(i) Pennzoil motor oil outperforms any leading motor oil against viscosity breakdown;
(ii) Pennzoil motor oil gives the most protection against viscosity breakdown of any leading motor oil;
(iii) Pennzoil motor oil provides better protection against engine failure than any leading motor oil;
(iv) Pennzoil motor oil provides better protection against engine wear than any leading motor oil; or
(v) Pennzoil motor oil provides longer engine life or greater engine durability than any other leading motor oil.
This permanent injunction shall take effect on or before May 29, 1992. The Court shall retain jurisdiction for the purpose of enforcing or modifying this permanent injunction.
VII. SUPPLEMENTAL CLAIMS
Subsequent to trial, Castrol voluntarily withdrew its claim to relief under the New Jersey Consumer Fraud Act. Because of the Court's Lanham Act determination, it is not necessary to consider Castrol's common law unfair competition claim and the Court declines to do so. It will be dismissed without prejudice.
VIII. ATTORNEYS' FEES
Section 35(a) of the Lanham Act, 15 U.S.C. § 1117(a), provides: "The court in exceptional cases may award reasonable attorney fees to the prevailing party." A court has discretion to award attorneys' fees to the prevailing party in a Lanham Act case involving willful or bad faith conduct. Ferrero U.S.A., Inc. v. Ozak Trading, Inc., 952 F.2d 44 (3d Cir.1991); Alpo Petfoods, Inc. v. Ralston Purina Co., 913 F.2d 958, 971 (D.C.Cir.1990). The Senate Report of the Lanham Act stated that attorneys' fees should be awarded where the infringing acts "can be characterized as `malicious,' `fraudulent,' `deliberate,' or `willful.'" Ferrero at 47.
This Circuit requires that before a case qualifies as "exceptional," a district court must make a finding of culpable conduct on the part of the losing party, such as bad faith, fraud, malice, or knowing infringement. Id. at 47. The facts of this case do not lead to the inference that Pennzoil acted in a deliberate or willful manner.

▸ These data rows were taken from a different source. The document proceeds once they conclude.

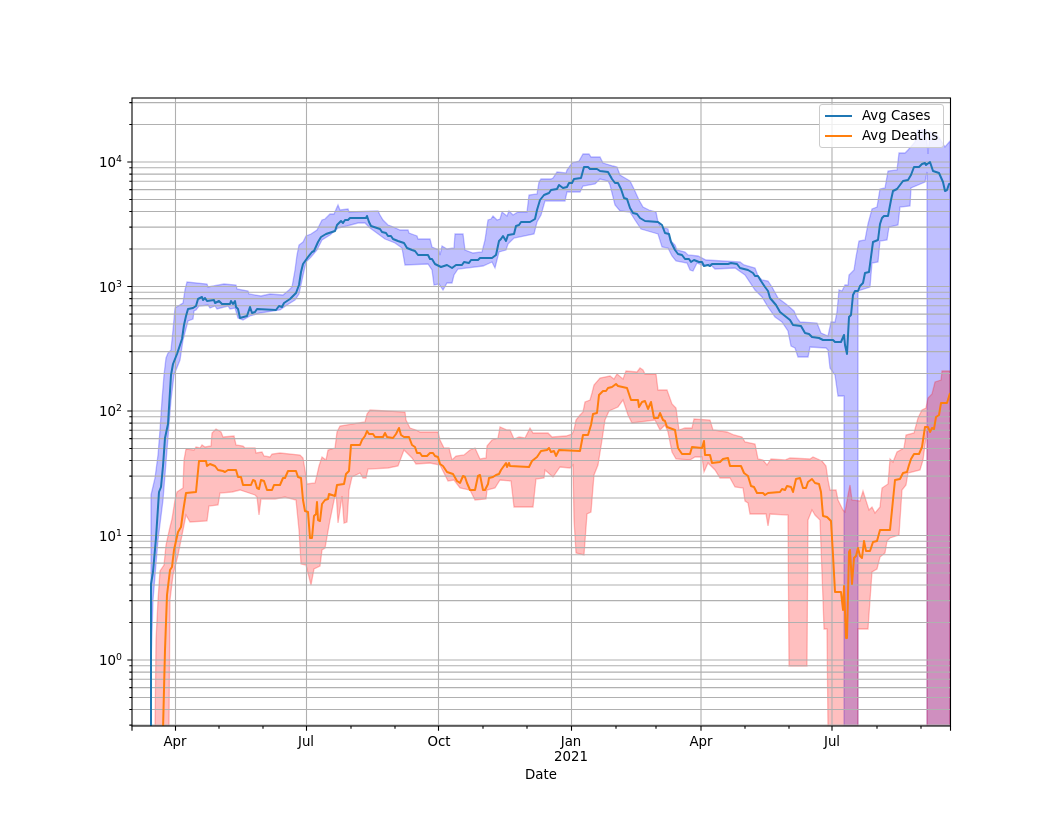
<!DOCTYPE html>
<html lang="en">
<head>
<meta charset="utf-8">
<title>Average cases and deaths</title>
<style>
:root {
  --cases: #1f77b4;
  --deaths: #ff7f0e;
  --cases-band: #0000ff;
  --deaths-band: #ff0000;
  --grid: #b0b0b0;
  --ink: #000;
  --paper: #fff;
}
* { box-sizing: border-box; }
html, body { margin: 0; }
body { width: 1056px; height: 816px; overflow: hidden; background: var(--paper); }
.chart { position: relative; width: 1056px; height: 816px; color: var(--ink); font: 13.33px "DejaVu Sans", sans-serif; }
.plot { display: block; }
.plot text { fill: var(--ink); text-anchor: middle; }
.plot .y-labels text { text-anchor: end; }
.power { font-size: 9.3px; }
.band { fill-opacity: .25; stroke-opacity: .25; stroke-width: 1.3; }
.cases-band { fill: var(--cases-band); stroke: var(--cases-band); }
.deaths-band { fill: var(--deaths-band); stroke: var(--deaths-band); }
.grid { stroke: var(--grid); stroke-width: 1.1; }
.series { fill: none; stroke-width: 2; stroke-linejoin: round; }
.cases-line { stroke: var(--cases); }
.deaths-line { stroke: var(--deaths); }
.ticks, .frame { stroke: var(--ink); stroke-width: 1.1; fill: none; }
.legend {
  position: absolute; left: 819px; top: 104px; width: 125px; height: 44px;
  display: flex; flex-direction: column; justify-content: center; gap: 4px;
  margin: 0; padding: 0 0 0 5px; list-style: none;
  background: rgba(255, 255, 255, .8); border: 1px solid #ccc; border-radius: 3px;
}
.legend li { display: flex; align-items: center; gap: 10px; height: 16px; line-height: 16px; white-space: nowrap; }
.key { width: 27px; height: 2px; flex: none; }
.key-cases { background: var(--cases); }
.key-deaths { background: var(--deaths); }
</style>
</head>
<body>
<main class="chart">
<svg class="plot" width="1056" height="816" viewBox="0 0 1056 816" role="img" aria-label="Average cases and deaths by date on a logarithmic scale">
  <defs>
    <clipPath id="plot-area"><rect x="132" y="98" width="818.5" height="628"/></clipPath>
    <clipPath id="tick-area"><rect x="120" y="98" width="14" height="628"/></clipPath>
    <path id="decade-grid" d="M132 0H951M132-37.5H951M132-59.4H951M132-75H951M132-87H951M132-96.9H951M132-105.2H951M132-112.4H951M132-118.8H951"/>
    <path id="decade-ticks" d="M127.3 0H132M129.3-37.5H132M129.3-59.4H132M129.3-75H132M129.3-87H132M129.3-96.9H132M129.3-105.2H132M129.3-112.4H132M129.3-118.8H132"/>
  </defs>

  <g clip-path="url(#plot-area)">
    <path class="band cases-band" d="M151 665V495L155 478 158 455 160 430 162 400 164 375 166 358 168 353 171 350 173 330 175 308 183 303 185 290 187 282 207 284 208 287 224 284 236 285 237 289 248 291 249 294 261 296 270 294 283 295 289 290 292 287 295 270 297 255 299 245 303 242 306 236 311 234 317 230 322 220 325 219 330 214 334 214 338 205 340 210 348 209 349 212 378 211 380 215 383 220 388 225 391 226 400 230 408 230 409 233 417 236 418 239 430 239 432 247 439 250 440 255 442 246 447 249 454 248 455 234 463 234 465 250 473 253 482 252 485 240 488 220 491 219 493 216 497 220 500 219 502 212 507 216 509 211 513 215 518 212 527 212 529 195 537 194 539 182 541 179 551 179 553 178 557 172 566 173 567 170 572 163 579 161 583 154 589 154 591 157 600 157 603 163 613 166 617 167 620 175 625 178 630 181 634 189 639 200 643 207 649 210 656 212 658 222 661 227 668 229 670 240 675 245 677 250 685 252 688 255 698 256 706 260 740 262 744 265 755 268 758 276 762 280 768 281 772 287 778 298 786 304 794 311 797 318 800 322 817 323 821 333 828 336 831 322 835 322 837 312 839 290 842 291 845 285 848 285 849 275 854 270 856 257 859 241 865 240 868 224 872 209 877 207 880 189 885 188 888 171 897 170 899 153 905 153 908 150 915 142 918 130 926 130 928 154 930 132 938 136 945 147 950 141V730H927V172L925 182 911 188 910 206 900 207 898 225 889 227 887 240 880 241 878 262 872 263 870 287 858 291V730H844V396H838L835 375 830 368 828 350 826 348 810 347 808 357 798 357 795 348 791 346 788 331 782 322 775 317 768 307 762 297 755 290 745 275 735 268 715 269 710 264 704 266 697 263 693 271 690 270 687 263 676 261 672 256 668 248 662 247 658 234 641 229 635 220 630 212 620 211 615 205 610 185 608 181 600 179 595 184 583 186 580 192 567 192 565 201 545 201 541 215 537 222 534 234 514 238 508 244 506 250 499 252 495 268 492 262 483 266 458 269 454 275 452 283 447 283 443 290 439 284 434 285 432 270 428 264 405 265 402 248 395 243 385 239 370 228 365 223 358 223 347 226 338 228 330 235 322 240 317 250 311 257 306 262 302 280 299 294 295 300 287 305 280 310 260 313 250 316 243 320 238 318 235 308 230 309 228 306 217 309 215 306 210 308 208 305 199 306 196 310 194 311 193 319 188 321 183 340 180 360 174 375 171 400 167 450 163 500 158 540 153 600Z"/>
    <path class="band deaths-band" d="M155 730 156 640 158 600 160 571 164 565 166 545 170 527 172 519 175 500 177 492 183 488 184 460 186 449 194 450 196 447 200 448 202 445 205 447 211 446 212 433 216 429 221 432 223 437 234 436 236 445 243 446 245 448 255 448 256 453 262 452 264 456 270 457 272 454 280 453 300 455 303 458 305 470 307 484 315 483 317 475 319 466 322 457 326 460 328 450 335 448 337 432 340 426 365 422 367 414 370 410 405 412 406 420 410 428 416 430 420 432 438 432 440 440 444 448 449 448 452 460 456 456 464 455 470 450 475 448 480 459 486 458 487 446 492 440 498 438 500 427 507 430 510 430 514 439 519 437 525 438 530 428 533 433 548 433 552 437 566 436 572 434 574 430 576 420 580 415 583 412 585 402 590 400 592 393 594 385 600 378 610 376 614 379 617 374 623 379 626 371 637 372 640 368 643 370 645 374 656 374 658 390 667 390 672 404 676 408 679 430 685 428 692 428 694 419 710 420 713 430 727 432 734 435 742 437 745 442 755 444 758 459 763 460 767 465 771 459 785 460 790 458 810 459 813 457 822 461 826 466 828 480 830 490 836 490 838 500 843 510 845 512 848 495 850 485 852 500 860 501 863 491 869 510 872 507 875 513 880 507 882 488 888 484 890 459 893 462 897 452 904 448 906 435 914 433 918 418 922 410 926 408 928 398 932 394 935 382 941 380 942 371H950V730H927V430L925 445 923 460 920 470 908 473 906 485 902 490 899 535 890 538 887 541 885 553 880 557 877 569 872 572 870 600 868 629H858V730H828L827 629H824L823 600 820 520 815 515 812 510 808 520 807 666H789L788 515 770 514 768 526 766 514 750 514 748 503 745 501 743 488 735 487 730 478 720 478 715 470 708 463 704 472 702 457 695 457 690 460 676 459 672 452 668 432 665 425 660 430 655 420 632 423 628 415 623 400 618 407 609 411 605 420 602 440 598 465 594 475 591 512 587 514 584 555 576 553 574 520 573 465 570 468 560 467 553 477 545 470 544 478 536 479 533 507 514 507 511 481 500 480 495 488 487 490 486 499 475 500 470 490 460 488 454 480 448 481 440 465 430 463 416 464 412 458 404 450 398 466 388 468 368 469 366 478 363 478 360 473 352 477 349 490 347 522 344 523 342 496 340 510 338 523 336 491 330 520 325 548 322 550 320 566 314 569 311 585 306 565 301 564 299 530 296 500 285 497 275 499 261 499 259 515 257 497 255 495 240 490 232 492 220 493 218 505 209 506 207 521 190 522 186 515 178 555 173 575 170 600 169 730Z"/>
    <g class="grid">
      <path d="M175.5 98V726M306.5 98V726M438.5 98V726M571.5 98V726M701 98V726M832 98V726"/>
      <use href="#decade-grid" y="162"/>
      <use href="#decade-grid" y="286.5"/>
      <use href="#decade-grid" y="411"/>
      <use href="#decade-grid" y="535.5"/>
      <use href="#decade-grid" y="660"/>
      <use href="#decade-grid" y="784.5"/>
    </g>
    <path class="series cases-line" d="M151 730V584L153 572 156 538 159 492 161 487 163 466 165 438 168 424 171 375 173 364 177 354 180 345 182 339 184 325 186 316 188 309 193 308 196 306 198 299 202 297 203 300 205 298 207 301 214 300 215 303 219 301 222 304 230 304 231 301 233 304 235 301 236 307 238 309 240 318 247 316 250 307 252 313 255 312 257 309 276 310 279 306 282 307 284 303 290 299 296 293 299 285 301 272 303 264 308 257 312 252 314 251 318 242 321 237 326 234 335 231 337 225 341 221 343 223 345 220 348 220 350 218 366 218 367 216 369 222 371 226 380 229 382 232 386 233 388 236 391 236 393 239 398 241 404 243 407 248 412 250 415 251 418 255 428 255 430 259 432 259 435 264 441 267 447 265 452 268 456 265 462 265 464 262 469 263 471 260 478 260 480 258 492 258 496 255 499 241 501 239 503 236 506 241 508 235 514 234 516 226 519 225 521 222 530 222 535 219 537 210 540 200 544 195 549 193 551 190 557 189 559 185 563 188 567 187 569 183 572 183 574 179 581 178 584 167 588 167 590 169 597 169 600 171 608 172 612 179 615 183 618 183 621 189 624 198 627 199 630 208 633 213 637 214 640 218 645 221 658 222 662 225 665 233 669 234 671 242 675 250 678 254 682 255 685 259 689 259 691 262 694 260 699 262 702 262 704 266 708 265 710 266 712 264 728 264 731 263 737 264 740 268 748 270 753 273 755 276 758 276 761 281 765 287 768 291 770 298 776 305 780 312 785 316 790 320 793 325 801 326 805 333 809 334 812 337 819 338 823 340 833 340 835 342 841 342 844 335 845 345 847 354 849 317 851 315 853 295 855 291 858 291 860 286 863 283 865 273 869 272 873 242 878 240 880 224 882 218 884 216 888 216 891 200 893 191 897 189 900 185 903 181 908 180 911 175 914 167 919 167 922 164 925 163 926 165 930 162 933 171 939 173 943 182 945 191 947 190 949 184 951 184"/>
    <path class="series deaths-line" d="M163 730 165 650 167 595 170 570 172 567 174 550 178 532 181 527 183 512 186 493 196 492 199 461 206 461 207 466 210 464 215 466 218 470 223 471 225 472 228 470 236 470 238 477 241 477 243 485 251 485 253 480 255 481 257 488 259 489 261 480 264 481 267 490 272 490 274 485 280 485 283 478 285 478 288 471 296 471 298 477 301 478 303 500 305 511 308 512 310 538 312 538 314 516 316 514 317 502 318 520 320 521 322 504 325 500 328 499 329 494 335 496 337 485 344 484 346 474 349 471 351 445 360 445 362 440 365 436 367 431 369 434 373 434 375 437 383 437 385 433 387 437 393 438 396 434 399 428 401 435 404 437 409 437 412 445 415 447 417 453 420 453 422 456 427 456 430 453 433 453 435 456 438 457 440 464 443 466 447 472 453 474 457 481 460 483 463 476 465 477 467 483 470 490 475 490 478 476 480 475 483 490 485 490 488 484 489 478 493 477 496 475 499 474 501 470 506 463 507 467 509 463 510 466 529 467 532 461 537 457 541 451 547 450 549 448 551 452 554 451 556 456 559 450 580 451 583 435 588 435 591 425 593 414 597 413 599 395 603 391 606 391 608 388 612 387 616 384 618 386 627 388 631 400 638 400 639 407 642 402 645 401 648 409 651 402 654 418 658 418 660 413 663 420 665 421 667 427 675 430 678 448 682 454 690 454 692 447 702 448 704 441 705 455 710 455 712 463 720 462 723 459 728 458 730 466 741 466 744 473 748 476 751 486 754 487 757 493 763 493 765 495 768 493 780 492 782 489 785 490 787 486 791 487 793 492 796 479 800 478 803 488 806 488 808 482 812 479 815 483 819 484 821 492 823 516 827 517 831 521 833 555 835 592 841 592 843 610 844 586 846 638 847 638 849 552 850 550 852 584 854 558 856 556 858 548 860 556 862 558 864 541 866 551 870 551 873 542 877 541 880 530 890 530 893 500 895 480 900 479 903 473 907 472 909 465 911 459 914 454 919 454 922 447 925 427 928 427 930 432 932 428 934 429 936 417 939 415 941 403 947 403 950 393"/>
  </g>

  <g class="ticks" clip-path="url(#tick-area)">
    <use href="#decade-ticks" y="162"/>
    <use href="#decade-ticks" y="286.5"/>
    <use href="#decade-ticks" y="411"/>
    <use href="#decade-ticks" y="535.5"/>
    <use href="#decade-ticks" y="660"/>
    <use href="#decade-ticks" y="784.5"/>
  </g>
  <path class="ticks" d="M175.5 726v4.7M306.5 726v4.7M438.5 726v4.7M571.5 726v4.7M701 726v4.7M832 726v4.7M132 726v4.7M950.5 726v4.7M219 726v2.7M263 726v2.7M351 726v2.7M395 726v2.7M483 726v2.7M527 726v2.7M616 726v2.7M656 726v2.7M745 726v2.7M789 726v2.7M877 726v2.7M921 726v2.7"/>
  <rect class="frame" x="132" y="98" width="818.5" height="628"/>

  <g class="y-labels">
    <text x="122" y="167">10<tspan class="power" dy="-5">4</tspan></text>
    <text x="122" y="291.5">10<tspan class="power" dy="-5">3</tspan></text>
    <text x="122" y="416">10<tspan class="power" dy="-5">2</tspan></text>
    <text x="122" y="540.5">10<tspan class="power" dy="-5">1</tspan></text>
    <text x="122" y="665">10<tspan class="power" dy="-5">0</tspan></text>
  </g>
  <g class="x-labels">
    <text x="175" y="746">Apr</text>
    <text x="306" y="746">Jul</text>
    <text x="439" y="746">Oct</text>
    <text x="571" y="746">Jan</text>
    <text x="571" y="761">2021</text>
    <text x="701" y="746">Apr</text>
    <text x="832" y="746">Jul</text>
    <text x="541" y="779">Date</text>
  </g>
</svg>
<ul class="legend">
  <li><span class="key key-cases"></span>Avg Cases</li>
  <li><span class="key key-deaths"></span>Avg Deaths</li>
</ul>
</main>
</body>
</html>
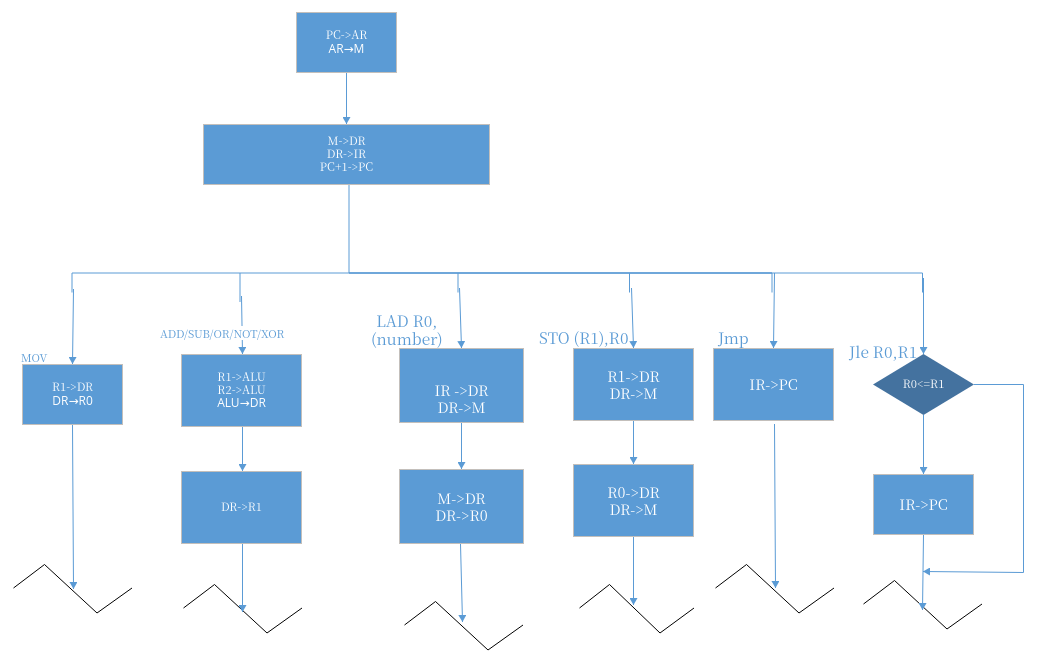
<!DOCTYPE html>
<html lang="en">
<head>
<meta charset="utf-8">
<title>Instruction cycle flowchart</title>
<style>
:root {
  --paper: #ffffff;
  --box: #5b9bd5;
  --box-edge: #c3bfbb;
  --decision: #44729f;
  --wire: #5b9bd5;
  --ink: #000000;
  --serif: "Noto Serif CJK JP", "Noto Serif", serif;
  --sans: "Open Sans", "DejaVu Sans", sans-serif;
}
* { box-sizing: border-box; margin: 0; }
html, body { width: 1043px; height: 664px; overflow: hidden; background: var(--paper); }
.flowchart { position: relative; width: 1043px; height: 664px; overflow: hidden; font-family: var(--serif); }
.wires { position: absolute; left: 0; top: 0; }
.wires .wire { fill: none; stroke: var(--wire); stroke-width: 1; }
.wires .main { stroke-width: 1.5; }
.wires .arrow { marker-end: url(#head); }
.wires .head { fill: var(--wire); }
.wires .diamond { fill: var(--decision); }
.wires .zigzag { fill: none; stroke: var(--ink); stroke-width: 1; }
.step, .label { position: absolute; left: var(--x); top: var(--y); white-space: nowrap; }
.step {
  width: var(--w); height: var(--h); padding-bottom: 2px;
  display: flex; flex-direction: column; align-items: center; justify-content: center;
  background: var(--box); border: 1px solid var(--box-edge); color: #fff;
  font-size: 11.3px; line-height: 13.3px;
}
.step.large { font-size: 14.4px; line-height: 17px; }
.step.low { padding-top: 27px; }
.step.decision { background: none; border: 0; }
.step p { height: 1lh; }
.step .sans { font-family: var(--sans); font-size: 12px; }
.label { color: var(--box); font-size: 15.5px; line-height: 18px; text-align: center; }
.label.small { font-size: 11px; line-height: 14px; }
.label.on-wire { z-index: 1; background: var(--paper); }
</style>
</head>
<body>
<main class="flowchart">
  <p class="label small" style="--x:21px;--y:350px">MOV</p>
  <p class="label small on-wire" style="--x:160px;--y:326px">ADD/SUB/OR/NOT/XOR</p>
  <p class="label" style="--x:371px;--y:311px">LAD R0,<br>(number)</p>
  <p class="label" style="--x:539px;--y:328px">STO (R1),R0</p>
  <p class="label" style="--x:718px;--y:328px">Jmp</p>
  <p class="label" style="--x:849px;--y:342px">Jle R0,R1</p>

  <section class="step" style="--x:296px;--y:12px;--w:101px;--h:61px"><p>PC-&gt;AR</p><p class="sans">AR→M</p></section>
  <section class="step" style="--x:203px;--y:124px;--w:287px;--h:61px"><p>M-&gt;DR</p><p>DR-&gt;IR</p><p>PC+1-&gt;PC</p></section>

  <section class="step" style="--x:22px;--y:364px;--w:101px;--h:61px"><p>R1-&gt;DR</p><p class="sans">DR→R0</p></section>

  <section class="step" style="--x:181px;--y:354px;--w:121px;--h:73px"><p>R1-&gt;ALU</p><p>R2-&gt;ALU</p><p class="sans">ALU→DR</p></section>
  <section class="step" style="--x:181px;--y:471px;--w:121px;--h:73px"><p>DR-&gt;R1</p></section>

  <section class="step large low" style="--x:399px;--y:348px;--w:125px;--h:75px"><p>IR -&gt;DR</p><p>DR-&gt;M</p></section>
  <section class="step large" style="--x:399px;--y:469px;--w:125px;--h:75px"><p>M-&gt;DR</p><p>DR-&gt;R0</p></section>

  <section class="step large" style="--x:573px;--y:348px;--w:121px;--h:73px"><p>R1-&gt;DR</p><p>DR-&gt;M</p></section>
  <section class="step large" style="--x:573px;--y:464px;--w:121px;--h:73px"><p>R0-&gt;DR</p><p>DR-&gt;M</p></section>

  <section class="step large" style="--x:713px;--y:348px;--w:121px;--h:73px"><p>IR-&gt;PC</p></section>

  <section class="step large" style="--x:873px;--y:474px;--w:101px;--h:61px"><p>IR-&gt;PC</p></section>

  <svg class="wires" width="1043" height="664" viewBox="0 0 1043 664" aria-hidden="true">
    <defs>
      <marker id="head" markerUnits="userSpaceOnUse" markerWidth="8" markerHeight="8" refX="7" refY="4" orient="auto">
        <polygon class="head" points="0,0 7,4 0,8"/>
      </marker>
      <polyline id="break" class="zigzag" points="13.5,588 44.5,564.5 97,613 132,588"/>
    </defs>

    <g class="breaks">
      <use href="#break"/>
      <use href="#break" x="170" y="20"/>
      <use href="#break" x="391" y="37"/>
      <polyline class="zigzag" points="579.5,608 609.5,584.5 660,633 694,608"/>
      <use href="#break" x="702"/>
      <use href="#break" x="850" y="16"/>
    </g>

    <polygon class="diamond" points="873,384.5 923.5,354 974,384.5 923.5,415"/>

    <g class="trunk">
      <line class="wire arrow" x1="346.5" y1="73" x2="346.5" y2="124"/>
      <path class="wire" d="M349 185V273M72 292.5V273H922.5V292.5"/>
      <path class="wire main" d="M349 273H772"/>
      <path class="wire" d="M240 273V302M458 273V292.5M629.5 273V292.5M772 273V292.5"/>
    </g>

    <g class="branches">
      <line class="wire arrow" x1="73.5" y1="289" x2="72.5" y2="364"/>
      <line class="wire arrow" x1="72.5" y1="425" x2="73.5" y2="589"/>
      <line class="wire arrow" x1="241.5" y1="296" x2="242.5" y2="354"/>
      <line class="wire arrow" x1="242.5" y1="427" x2="242.5" y2="471"/>
      <line class="wire arrow" x1="242.5" y1="544" x2="242.5" y2="612"/>
      <line class="wire arrow" x1="459.5" y1="288" x2="461.5" y2="348"/>
      <line class="wire arrow" x1="461.5" y1="423" x2="461.5" y2="469"/>
      <line class="wire arrow" x1="460.5" y1="544" x2="462.5" y2="622"/>
      <line class="wire arrow" x1="631.5" y1="288" x2="633.5" y2="348"/>
      <line class="wire arrow" x1="633.5" y1="421" x2="633.5" y2="464"/>
      <line class="wire arrow" x1="633.5" y1="537" x2="633.5" y2="605"/>
      <line class="wire arrow" x1="774.5" y1="273" x2="773.5" y2="348"/>
      <line class="wire arrow" x1="774.5" y1="424" x2="775.5" y2="588"/>
      <line class="wire arrow" x1="923.5" y1="278" x2="923.5" y2="354"/>
      <line class="wire arrow" x1="923.5" y1="415" x2="923.5" y2="474"/>
      <line class="wire arrow" x1="923.5" y1="535" x2="922.5" y2="610"/>
      <polyline class="wire arrow" points="974,384.5 1023.5,384.5 1023.5,572.5 923,571.5"/>
    </g>
  </svg>

  <section class="step decision" style="--x:873px;--y:354px;--w:101px;--h:61px"><p>R0&lt;=R1</p></section>
</main>
</body>
</html>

Pennzoil did not engage in bad faith advertising merely because the Court found its claim to be meaningless by industry standards. Moreover, they produced expert testimony in support of their superiority claims as to engine wear and engine protection. Although the Court found this testimony unconvincing and rejected it, nonetheless it was a worthy effort which dispels any judicial consideration of bad faith, malice, fraud, or willfulness.
Accordingly, the Court finds that this case is not an exceptional case and will not award Castrol its attorneys' fees.
For the reasons expressed above, this Court finds that Pennzoil's advertising claims currently broadcast, published or disseminated, are literally false and in violation *442 of § 43(a) of the Lanham Act. They shall be permanently enjoined commencing on or before May 29, 1992. Castrol's pendent jurisdiction claims will be dismissed without prejudice, and Castrol's claim for compensatory and punitive damages, and award of attorneys' fees will be denied.
 ASTM D-3945 is promulgated by the American Society for Testing and Materials ("ASTM").
 Rheology is the description of the way that a fluid responds to stress. It concerns the flow of liquids. Viscosity and its study is a subset of Rheology. (Spikes Tr. at 1039).